What to do:
From the data that follows, print exactly the lines starting at the one containing "126C599 190 645" and ending at the one containing "131C378 118 398"; include both of them and nothing more.
============================================================
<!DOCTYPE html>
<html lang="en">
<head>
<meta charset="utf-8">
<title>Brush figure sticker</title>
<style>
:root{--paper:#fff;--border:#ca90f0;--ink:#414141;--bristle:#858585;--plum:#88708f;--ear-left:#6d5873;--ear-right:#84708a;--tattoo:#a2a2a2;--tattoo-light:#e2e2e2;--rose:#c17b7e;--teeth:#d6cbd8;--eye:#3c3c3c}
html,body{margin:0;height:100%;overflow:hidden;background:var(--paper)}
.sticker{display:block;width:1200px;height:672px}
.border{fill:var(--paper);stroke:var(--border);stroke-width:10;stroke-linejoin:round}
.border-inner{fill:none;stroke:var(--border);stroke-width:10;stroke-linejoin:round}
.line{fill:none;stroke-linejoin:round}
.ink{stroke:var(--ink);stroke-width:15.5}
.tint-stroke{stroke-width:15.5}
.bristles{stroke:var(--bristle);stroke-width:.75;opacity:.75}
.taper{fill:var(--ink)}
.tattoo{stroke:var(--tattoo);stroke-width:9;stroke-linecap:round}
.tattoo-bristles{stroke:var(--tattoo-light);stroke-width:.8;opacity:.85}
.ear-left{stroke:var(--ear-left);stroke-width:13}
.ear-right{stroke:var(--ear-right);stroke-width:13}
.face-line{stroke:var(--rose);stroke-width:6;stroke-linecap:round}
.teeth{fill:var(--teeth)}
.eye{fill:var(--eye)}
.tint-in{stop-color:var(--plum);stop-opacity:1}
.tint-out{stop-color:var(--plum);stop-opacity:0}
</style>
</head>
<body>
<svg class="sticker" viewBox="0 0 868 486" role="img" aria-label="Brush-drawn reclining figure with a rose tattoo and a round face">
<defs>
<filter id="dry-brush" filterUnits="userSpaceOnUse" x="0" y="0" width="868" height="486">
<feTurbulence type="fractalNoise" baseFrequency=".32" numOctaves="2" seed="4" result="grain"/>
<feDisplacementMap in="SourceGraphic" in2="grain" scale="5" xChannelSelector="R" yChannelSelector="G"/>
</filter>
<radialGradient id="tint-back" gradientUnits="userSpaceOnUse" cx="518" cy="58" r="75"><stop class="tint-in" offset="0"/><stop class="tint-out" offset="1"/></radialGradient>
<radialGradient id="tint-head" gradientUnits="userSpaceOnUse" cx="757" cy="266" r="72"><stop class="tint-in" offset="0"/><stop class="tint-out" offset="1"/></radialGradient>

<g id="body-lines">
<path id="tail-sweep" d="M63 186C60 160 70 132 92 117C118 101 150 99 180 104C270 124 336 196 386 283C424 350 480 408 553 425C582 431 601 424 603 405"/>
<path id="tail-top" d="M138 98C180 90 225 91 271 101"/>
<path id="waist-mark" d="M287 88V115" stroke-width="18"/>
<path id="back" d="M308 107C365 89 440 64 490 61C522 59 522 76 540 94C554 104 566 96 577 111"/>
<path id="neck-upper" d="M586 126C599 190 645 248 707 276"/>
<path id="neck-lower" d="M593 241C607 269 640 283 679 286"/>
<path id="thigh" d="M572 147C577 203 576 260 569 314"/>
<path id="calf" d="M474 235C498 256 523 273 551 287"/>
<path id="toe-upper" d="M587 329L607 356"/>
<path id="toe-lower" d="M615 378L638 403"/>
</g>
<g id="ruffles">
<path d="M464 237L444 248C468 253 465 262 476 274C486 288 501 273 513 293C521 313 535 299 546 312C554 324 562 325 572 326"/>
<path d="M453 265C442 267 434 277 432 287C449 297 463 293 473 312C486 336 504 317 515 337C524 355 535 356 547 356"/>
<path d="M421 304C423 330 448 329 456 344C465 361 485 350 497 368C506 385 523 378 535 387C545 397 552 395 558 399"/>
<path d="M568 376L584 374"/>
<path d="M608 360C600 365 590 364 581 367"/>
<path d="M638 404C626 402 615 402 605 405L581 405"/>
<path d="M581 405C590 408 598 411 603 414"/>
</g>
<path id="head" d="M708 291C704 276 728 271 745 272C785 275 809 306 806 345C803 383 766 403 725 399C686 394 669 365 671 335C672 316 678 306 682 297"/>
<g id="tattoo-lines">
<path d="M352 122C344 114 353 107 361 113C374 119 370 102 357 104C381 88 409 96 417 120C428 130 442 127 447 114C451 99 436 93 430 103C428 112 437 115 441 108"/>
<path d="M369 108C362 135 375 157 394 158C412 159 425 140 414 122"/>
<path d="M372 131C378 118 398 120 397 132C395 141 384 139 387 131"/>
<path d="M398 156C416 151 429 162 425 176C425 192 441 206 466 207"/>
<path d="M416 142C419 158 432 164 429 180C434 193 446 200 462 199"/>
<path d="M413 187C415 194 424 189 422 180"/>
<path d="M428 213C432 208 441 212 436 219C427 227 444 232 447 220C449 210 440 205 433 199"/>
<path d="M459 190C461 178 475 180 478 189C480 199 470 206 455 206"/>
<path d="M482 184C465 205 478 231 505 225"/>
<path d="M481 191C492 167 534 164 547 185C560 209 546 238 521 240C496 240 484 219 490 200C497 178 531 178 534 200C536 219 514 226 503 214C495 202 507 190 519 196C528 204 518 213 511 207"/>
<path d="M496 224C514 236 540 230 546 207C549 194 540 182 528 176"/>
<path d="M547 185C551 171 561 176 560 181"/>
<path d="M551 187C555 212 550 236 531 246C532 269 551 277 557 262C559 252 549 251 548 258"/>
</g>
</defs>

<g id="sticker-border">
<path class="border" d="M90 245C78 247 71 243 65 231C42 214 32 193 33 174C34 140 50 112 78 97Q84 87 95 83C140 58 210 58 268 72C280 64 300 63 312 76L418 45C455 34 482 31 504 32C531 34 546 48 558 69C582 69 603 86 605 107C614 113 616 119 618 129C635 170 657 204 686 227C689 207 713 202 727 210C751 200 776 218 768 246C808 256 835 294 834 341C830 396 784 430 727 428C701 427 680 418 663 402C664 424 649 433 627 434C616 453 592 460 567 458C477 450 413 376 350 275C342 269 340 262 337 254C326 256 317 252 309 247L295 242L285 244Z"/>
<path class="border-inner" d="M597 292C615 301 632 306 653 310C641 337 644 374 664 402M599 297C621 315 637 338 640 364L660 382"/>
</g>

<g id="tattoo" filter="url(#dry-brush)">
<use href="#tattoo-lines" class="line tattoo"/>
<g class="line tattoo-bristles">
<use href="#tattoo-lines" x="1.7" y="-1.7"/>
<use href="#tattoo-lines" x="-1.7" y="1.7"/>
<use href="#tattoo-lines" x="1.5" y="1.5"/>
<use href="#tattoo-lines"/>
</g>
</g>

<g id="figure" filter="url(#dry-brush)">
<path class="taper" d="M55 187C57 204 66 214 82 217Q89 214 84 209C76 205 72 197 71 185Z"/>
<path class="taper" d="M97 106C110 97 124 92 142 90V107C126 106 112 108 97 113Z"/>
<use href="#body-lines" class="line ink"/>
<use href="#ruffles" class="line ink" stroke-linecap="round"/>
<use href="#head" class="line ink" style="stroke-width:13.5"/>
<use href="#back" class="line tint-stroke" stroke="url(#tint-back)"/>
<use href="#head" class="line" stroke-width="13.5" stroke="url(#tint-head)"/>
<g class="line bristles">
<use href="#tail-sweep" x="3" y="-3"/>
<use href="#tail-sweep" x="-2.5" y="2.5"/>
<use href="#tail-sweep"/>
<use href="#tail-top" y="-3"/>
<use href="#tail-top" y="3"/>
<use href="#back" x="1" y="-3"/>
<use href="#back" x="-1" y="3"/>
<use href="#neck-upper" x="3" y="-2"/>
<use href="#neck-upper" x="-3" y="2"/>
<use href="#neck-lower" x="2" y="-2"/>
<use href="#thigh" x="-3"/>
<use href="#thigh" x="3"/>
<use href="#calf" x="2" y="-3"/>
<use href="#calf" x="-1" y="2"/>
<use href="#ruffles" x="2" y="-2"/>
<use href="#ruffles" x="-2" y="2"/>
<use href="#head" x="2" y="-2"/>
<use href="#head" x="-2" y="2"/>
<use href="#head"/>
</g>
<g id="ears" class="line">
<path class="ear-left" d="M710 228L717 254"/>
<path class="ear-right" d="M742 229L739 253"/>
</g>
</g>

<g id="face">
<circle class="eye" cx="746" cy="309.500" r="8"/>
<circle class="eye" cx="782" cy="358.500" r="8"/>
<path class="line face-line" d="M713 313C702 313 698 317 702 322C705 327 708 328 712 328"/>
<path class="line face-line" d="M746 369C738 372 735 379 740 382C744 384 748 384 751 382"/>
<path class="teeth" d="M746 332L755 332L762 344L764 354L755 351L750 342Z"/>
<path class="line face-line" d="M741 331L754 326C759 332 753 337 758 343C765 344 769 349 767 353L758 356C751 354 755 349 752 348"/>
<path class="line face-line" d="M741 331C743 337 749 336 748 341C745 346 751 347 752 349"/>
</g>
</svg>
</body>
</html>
============================================================
Response:
<path id="neck-upper" d="M586 126C599 190 645 248 707 276"/>
<path id="neck-lower" d="M593 241C607 269 640 283 679 286"/>
<path id="thigh" d="M572 147C577 203 576 260 569 314"/>
<path id="calf" d="M474 235C498 256 523 273 551 287"/>
<path id="toe-upper" d="M587 329L607 356"/>
<path id="toe-lower" d="M615 378L638 403"/>
</g>
<g id="ruffles">
<path d="M464 237L444 248C468 253 465 262 476 274C486 288 501 273 513 293C521 313 535 299 546 312C554 324 562 325 572 326"/>
<path d="M453 265C442 267 434 277 432 287C449 297 463 293 473 312C486 336 504 317 515 337C524 355 535 356 547 356"/>
<path d="M421 304C423 330 448 329 456 344C465 361 485 350 497 368C506 385 523 378 535 387C545 397 552 395 558 399"/>
<path d="M568 376L584 374"/>
<path d="M608 360C600 365 590 364 581 367"/>
<path d="M638 404C626 402 615 402 605 405L581 405"/>
<path d="M581 405C590 408 598 411 603 414"/>
</g>
<path id="head" d="M708 291C704 276 728 271 745 272C785 275 809 306 806 345C803 383 766 403 725 399C686 394 669 365 671 335C672 316 678 306 682 297"/>
<g id="tattoo-lines">
<path d="M352 122C344 114 353 107 361 113C374 119 370 102 357 104C381 88 409 96 417 120C428 130 442 127 447 114C451 99 436 93 430 103C428 112 437 115 441 108"/>
<path d="M369 108C362 135 375 157 394 158C412 159 425 140 414 122"/>
<path d="M372 131C378 118 398 120 397 132C395 141 384 139 387 131"/>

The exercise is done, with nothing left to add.